-- DATA IN THIS EXERCISE follows --
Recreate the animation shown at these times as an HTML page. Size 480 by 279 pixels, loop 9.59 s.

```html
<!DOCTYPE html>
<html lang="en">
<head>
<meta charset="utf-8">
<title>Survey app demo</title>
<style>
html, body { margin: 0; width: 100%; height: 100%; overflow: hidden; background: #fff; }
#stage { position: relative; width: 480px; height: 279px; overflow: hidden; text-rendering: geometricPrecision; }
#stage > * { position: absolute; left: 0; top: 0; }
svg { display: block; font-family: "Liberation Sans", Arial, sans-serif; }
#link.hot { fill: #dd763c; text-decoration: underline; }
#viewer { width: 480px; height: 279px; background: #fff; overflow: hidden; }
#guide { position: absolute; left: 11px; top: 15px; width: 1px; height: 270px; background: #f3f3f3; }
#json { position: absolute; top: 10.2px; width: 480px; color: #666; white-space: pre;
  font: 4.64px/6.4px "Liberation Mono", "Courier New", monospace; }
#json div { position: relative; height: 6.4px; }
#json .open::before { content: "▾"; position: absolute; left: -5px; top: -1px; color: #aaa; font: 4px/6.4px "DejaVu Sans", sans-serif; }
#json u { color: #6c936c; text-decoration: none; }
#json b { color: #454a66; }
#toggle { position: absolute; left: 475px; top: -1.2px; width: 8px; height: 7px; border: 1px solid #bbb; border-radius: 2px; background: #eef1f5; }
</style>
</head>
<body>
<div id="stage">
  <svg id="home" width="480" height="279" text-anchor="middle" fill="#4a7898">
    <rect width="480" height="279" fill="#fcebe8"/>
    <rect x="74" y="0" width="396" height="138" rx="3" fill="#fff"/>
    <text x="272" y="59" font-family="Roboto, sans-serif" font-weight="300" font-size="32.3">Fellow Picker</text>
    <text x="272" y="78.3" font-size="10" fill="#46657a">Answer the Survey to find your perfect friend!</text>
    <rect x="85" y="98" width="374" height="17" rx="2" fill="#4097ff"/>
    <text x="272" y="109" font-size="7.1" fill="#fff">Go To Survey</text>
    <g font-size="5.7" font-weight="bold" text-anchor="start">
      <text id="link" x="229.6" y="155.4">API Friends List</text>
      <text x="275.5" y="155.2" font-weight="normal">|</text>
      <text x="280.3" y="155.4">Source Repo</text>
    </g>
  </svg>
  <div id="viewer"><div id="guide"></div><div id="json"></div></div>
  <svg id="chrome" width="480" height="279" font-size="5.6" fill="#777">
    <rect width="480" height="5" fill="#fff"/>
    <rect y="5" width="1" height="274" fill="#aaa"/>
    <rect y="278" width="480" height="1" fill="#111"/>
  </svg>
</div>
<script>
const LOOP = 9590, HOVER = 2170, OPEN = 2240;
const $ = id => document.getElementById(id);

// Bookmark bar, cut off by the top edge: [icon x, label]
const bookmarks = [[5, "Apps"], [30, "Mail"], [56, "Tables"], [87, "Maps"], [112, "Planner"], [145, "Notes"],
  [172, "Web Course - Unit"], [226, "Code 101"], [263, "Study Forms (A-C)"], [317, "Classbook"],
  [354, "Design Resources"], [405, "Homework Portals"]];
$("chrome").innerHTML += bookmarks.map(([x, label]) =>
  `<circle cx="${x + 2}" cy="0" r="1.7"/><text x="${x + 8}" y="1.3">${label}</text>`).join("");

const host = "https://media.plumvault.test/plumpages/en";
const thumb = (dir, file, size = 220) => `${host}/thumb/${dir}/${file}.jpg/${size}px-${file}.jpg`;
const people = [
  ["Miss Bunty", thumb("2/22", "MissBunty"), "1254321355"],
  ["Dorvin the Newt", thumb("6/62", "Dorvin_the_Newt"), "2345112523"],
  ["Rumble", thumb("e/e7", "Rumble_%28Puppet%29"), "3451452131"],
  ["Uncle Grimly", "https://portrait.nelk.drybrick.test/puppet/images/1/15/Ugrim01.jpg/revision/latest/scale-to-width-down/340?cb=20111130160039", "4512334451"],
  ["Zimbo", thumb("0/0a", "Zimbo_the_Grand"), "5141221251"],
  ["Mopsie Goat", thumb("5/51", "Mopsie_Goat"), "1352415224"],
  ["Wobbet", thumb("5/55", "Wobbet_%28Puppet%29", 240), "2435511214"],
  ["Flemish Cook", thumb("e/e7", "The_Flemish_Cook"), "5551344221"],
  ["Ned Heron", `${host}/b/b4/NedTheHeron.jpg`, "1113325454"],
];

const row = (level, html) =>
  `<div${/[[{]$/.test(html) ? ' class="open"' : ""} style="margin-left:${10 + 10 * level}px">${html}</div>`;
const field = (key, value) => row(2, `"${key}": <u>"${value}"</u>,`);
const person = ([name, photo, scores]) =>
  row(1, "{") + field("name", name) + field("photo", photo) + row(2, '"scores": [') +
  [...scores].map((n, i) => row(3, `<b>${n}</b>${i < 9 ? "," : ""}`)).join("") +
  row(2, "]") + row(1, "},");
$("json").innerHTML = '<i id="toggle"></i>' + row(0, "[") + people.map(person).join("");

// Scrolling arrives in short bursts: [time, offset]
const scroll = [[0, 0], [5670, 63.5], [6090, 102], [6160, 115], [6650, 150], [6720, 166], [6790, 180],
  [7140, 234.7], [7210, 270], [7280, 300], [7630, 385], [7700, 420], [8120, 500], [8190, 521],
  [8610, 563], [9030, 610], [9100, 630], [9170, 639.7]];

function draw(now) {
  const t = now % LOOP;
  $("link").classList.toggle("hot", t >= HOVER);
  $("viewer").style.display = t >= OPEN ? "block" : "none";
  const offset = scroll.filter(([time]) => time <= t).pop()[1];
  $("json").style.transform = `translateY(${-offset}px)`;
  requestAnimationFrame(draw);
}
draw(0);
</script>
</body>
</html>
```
-- DATA IN THIS EXERCISE concluded --
-- WHAT NEEDS TO BE DONE --
What is needed is each line of the data, printed exactly.

-- ANSWER AREA --
Recreate the animation shown at these times as an HTML page. Size 480 by 279 pixels, loop 9.59 s.

```html
<!DOCTYPE html>
<html lang="en">
<head>
<meta charset="utf-8">
<title>Survey app demo</title>
<style>
html, body { margin: 0; width: 100%; height: 100%; overflow: hidden; background: #fff; }
#stage { position: relative; width: 480px; height: 279px; overflow: hidden; text-rendering: geometricPrecision; }
#stage > * { position: absolute; left: 0; top: 0; }
svg { display: block; font-family: "Liberation Sans", Arial, sans-serif; }
#link.hot { fill: #dd763c; text-decoration: underline; }
#viewer { width: 480px; height: 279px; background: #fff; overflow: hidden; }
#guide { position: absolute; left: 11px; top: 15px; width: 1px; height: 270px; background: #f3f3f3; }
#json { position: absolute; top: 10.2px; width: 480px; color: #666; white-space: pre;
  font: 4.64px/6.4px "Liberation Mono", "Courier New", monospace; }
#json div { position: relative; height: 6.4px; }
#json .open::before { content: "▾"; position: absolute; left: -5px; top: -1px; color: #aaa; font: 4px/6.4px "DejaVu Sans", sans-serif; }
#json u { color: #6c936c; text-decoration: none; }
#json b { color: #454a66; }
#toggle { position: absolute; left: 475px; top: -1.2px; width: 8px; height: 7px; border: 1px solid #bbb; border-radius: 2px; background: #eef1f5; }
</style>
</head>
<body>
<div id="stage">
  <svg id="home" width="480" height="279" text-anchor="middle" fill="#4a7898">
    <rect width="480" height="279" fill="#fcebe8"/>
    <rect x="74" y="0" width="396" height="138" rx="3" fill="#fff"/>
    <text x="272" y="59" font-family="Roboto, sans-serif" font-weight="300" font-size="32.3">Fellow Picker</text>
    <text x="272" y="78.3" font-size="10" fill="#46657a">Answer the Survey to find your perfect friend!</text>
    <rect x="85" y="98" width="374" height="17" rx="2" fill="#4097ff"/>
    <text x="272" y="109" font-size="7.1" fill="#fff">Go To Survey</text>
    <g font-size="5.7" font-weight="bold" text-anchor="start">
      <text id="link" x="229.6" y="155.4">API Friends List</text>
      <text x="275.5" y="155.2" font-weight="normal">|</text>
      <text x="280.3" y="155.4">Source Repo</text>
    </g>
  </svg>
  <div id="viewer"><div id="guide"></div><div id="json"></div></div>
  <svg id="chrome" width="480" height="279" font-size="5.6" fill="#777">
    <rect width="480" height="5" fill="#fff"/>
    <rect y="5" width="1" height="274" fill="#aaa"/>
    <rect y="278" width="480" height="1" fill="#111"/>
  </svg>
</div>
<script>
const LOOP = 9590, HOVER = 2170, OPEN = 2240;
const $ = id => document.getElementById(id);

// Bookmark bar, cut off by the top edge: [icon x, label]
const bookmarks = [[5, "Apps"], [30, "Mail"], [56, "Tables"], [87, "Maps"], [112, "Planner"], [145, "Notes"],
  [172, "Web Course - Unit"], [226, "Code 101"], [263, "Study Forms (A-C)"], [317, "Classbook"],
  [354, "Design Resources"], [405, "Homework Portals"]];
$("chrome").innerHTML += bookmarks.map(([x, label]) =>
  `<circle cx="${x + 2}" cy="0" r="1.7"/><text x="${x + 8}" y="1.3">${label}</text>`).join("");

const host = "https://media.plumvault.test/plumpages/en";
const thumb = (dir, file, size = 220) => `${host}/thumb/${dir}/${file}.jpg/${size}px-${file}.jpg`;
const people = [
  ["Miss Bunty", thumb("2/22", "MissBunty"), "1254321355"],
  ["Dorvin the Newt", thumb("6/62", "Dorvin_the_Newt"), "2345112523"],
  ["Rumble", thumb("e/e7", "Rumble_%28Puppet%29"), "3451452131"],
  ["Uncle Grimly", "https://portrait.nelk.drybrick.test/puppet/images/1/15/Ugrim01.jpg/revision/latest/scale-to-width-down/340?cb=20111130160039", "4512334451"],
  ["Zimbo", thumb("0/0a", "Zimbo_the_Grand"), "5141221251"],
  ["Mopsie Goat", thumb("5/51", "Mopsie_Goat"), "1352415224"],
  ["Wobbet", thumb("5/55", "Wobbet_%28Puppet%29", 240), "2435511214"],
  ["Flemish Cook", thumb("e/e7", "The_Flemish_Cook"), "5551344221"],
  ["Ned Heron", `${host}/b/b4/NedTheHeron.jpg`, "1113325454"],
];

const row = (level, html) =>
  `<div${/[[{]$/.test(html) ? ' class="open"' : ""} style="margin-left:${10 + 10 * level}px">${html}</div>`;
const field = (key, value) => row(2, `"${key}": <u>"${value}"</u>,`);
const person = ([name, photo, scores]) =>
  row(1, "{") + field("name", name) + field("photo", photo) + row(2, '"scores": [') +
  [...scores].map((n, i) => row(3, `<b>${n}</b>${i < 9 ? "," : ""}`)).join("") +
  row(2, "]") + row(1, "},");
$("json").innerHTML = '<i id="toggle"></i>' + row(0, "[") + people.map(person).join("");

// Scrolling arrives in short bursts: [time, offset]
const scroll = [[0, 0], [5670, 63.5], [6090, 102], [6160, 115], [6650, 150], [6720, 166], [6790, 180],
  [7140, 234.7], [7210, 270], [7280, 300], [7630, 385], [7700, 420], [8120, 500], [8190, 521],
  [8610, 563], [9030, 610], [9100, 630], [9170, 639.7]];

function draw(now) {
  const t = now % LOOP;
  $("link").classList.toggle("hot", t >= HOVER);
  $("viewer").style.display = t >= OPEN ? "block" : "none";
  const offset = scroll.filter(([time]) => time <= t).pop()[1];
  $("json").style.transform = `translateY(${-offset}px)`;
  requestAnimationFrame(draw);
}
draw(0);
</script>
</body>
</html>
```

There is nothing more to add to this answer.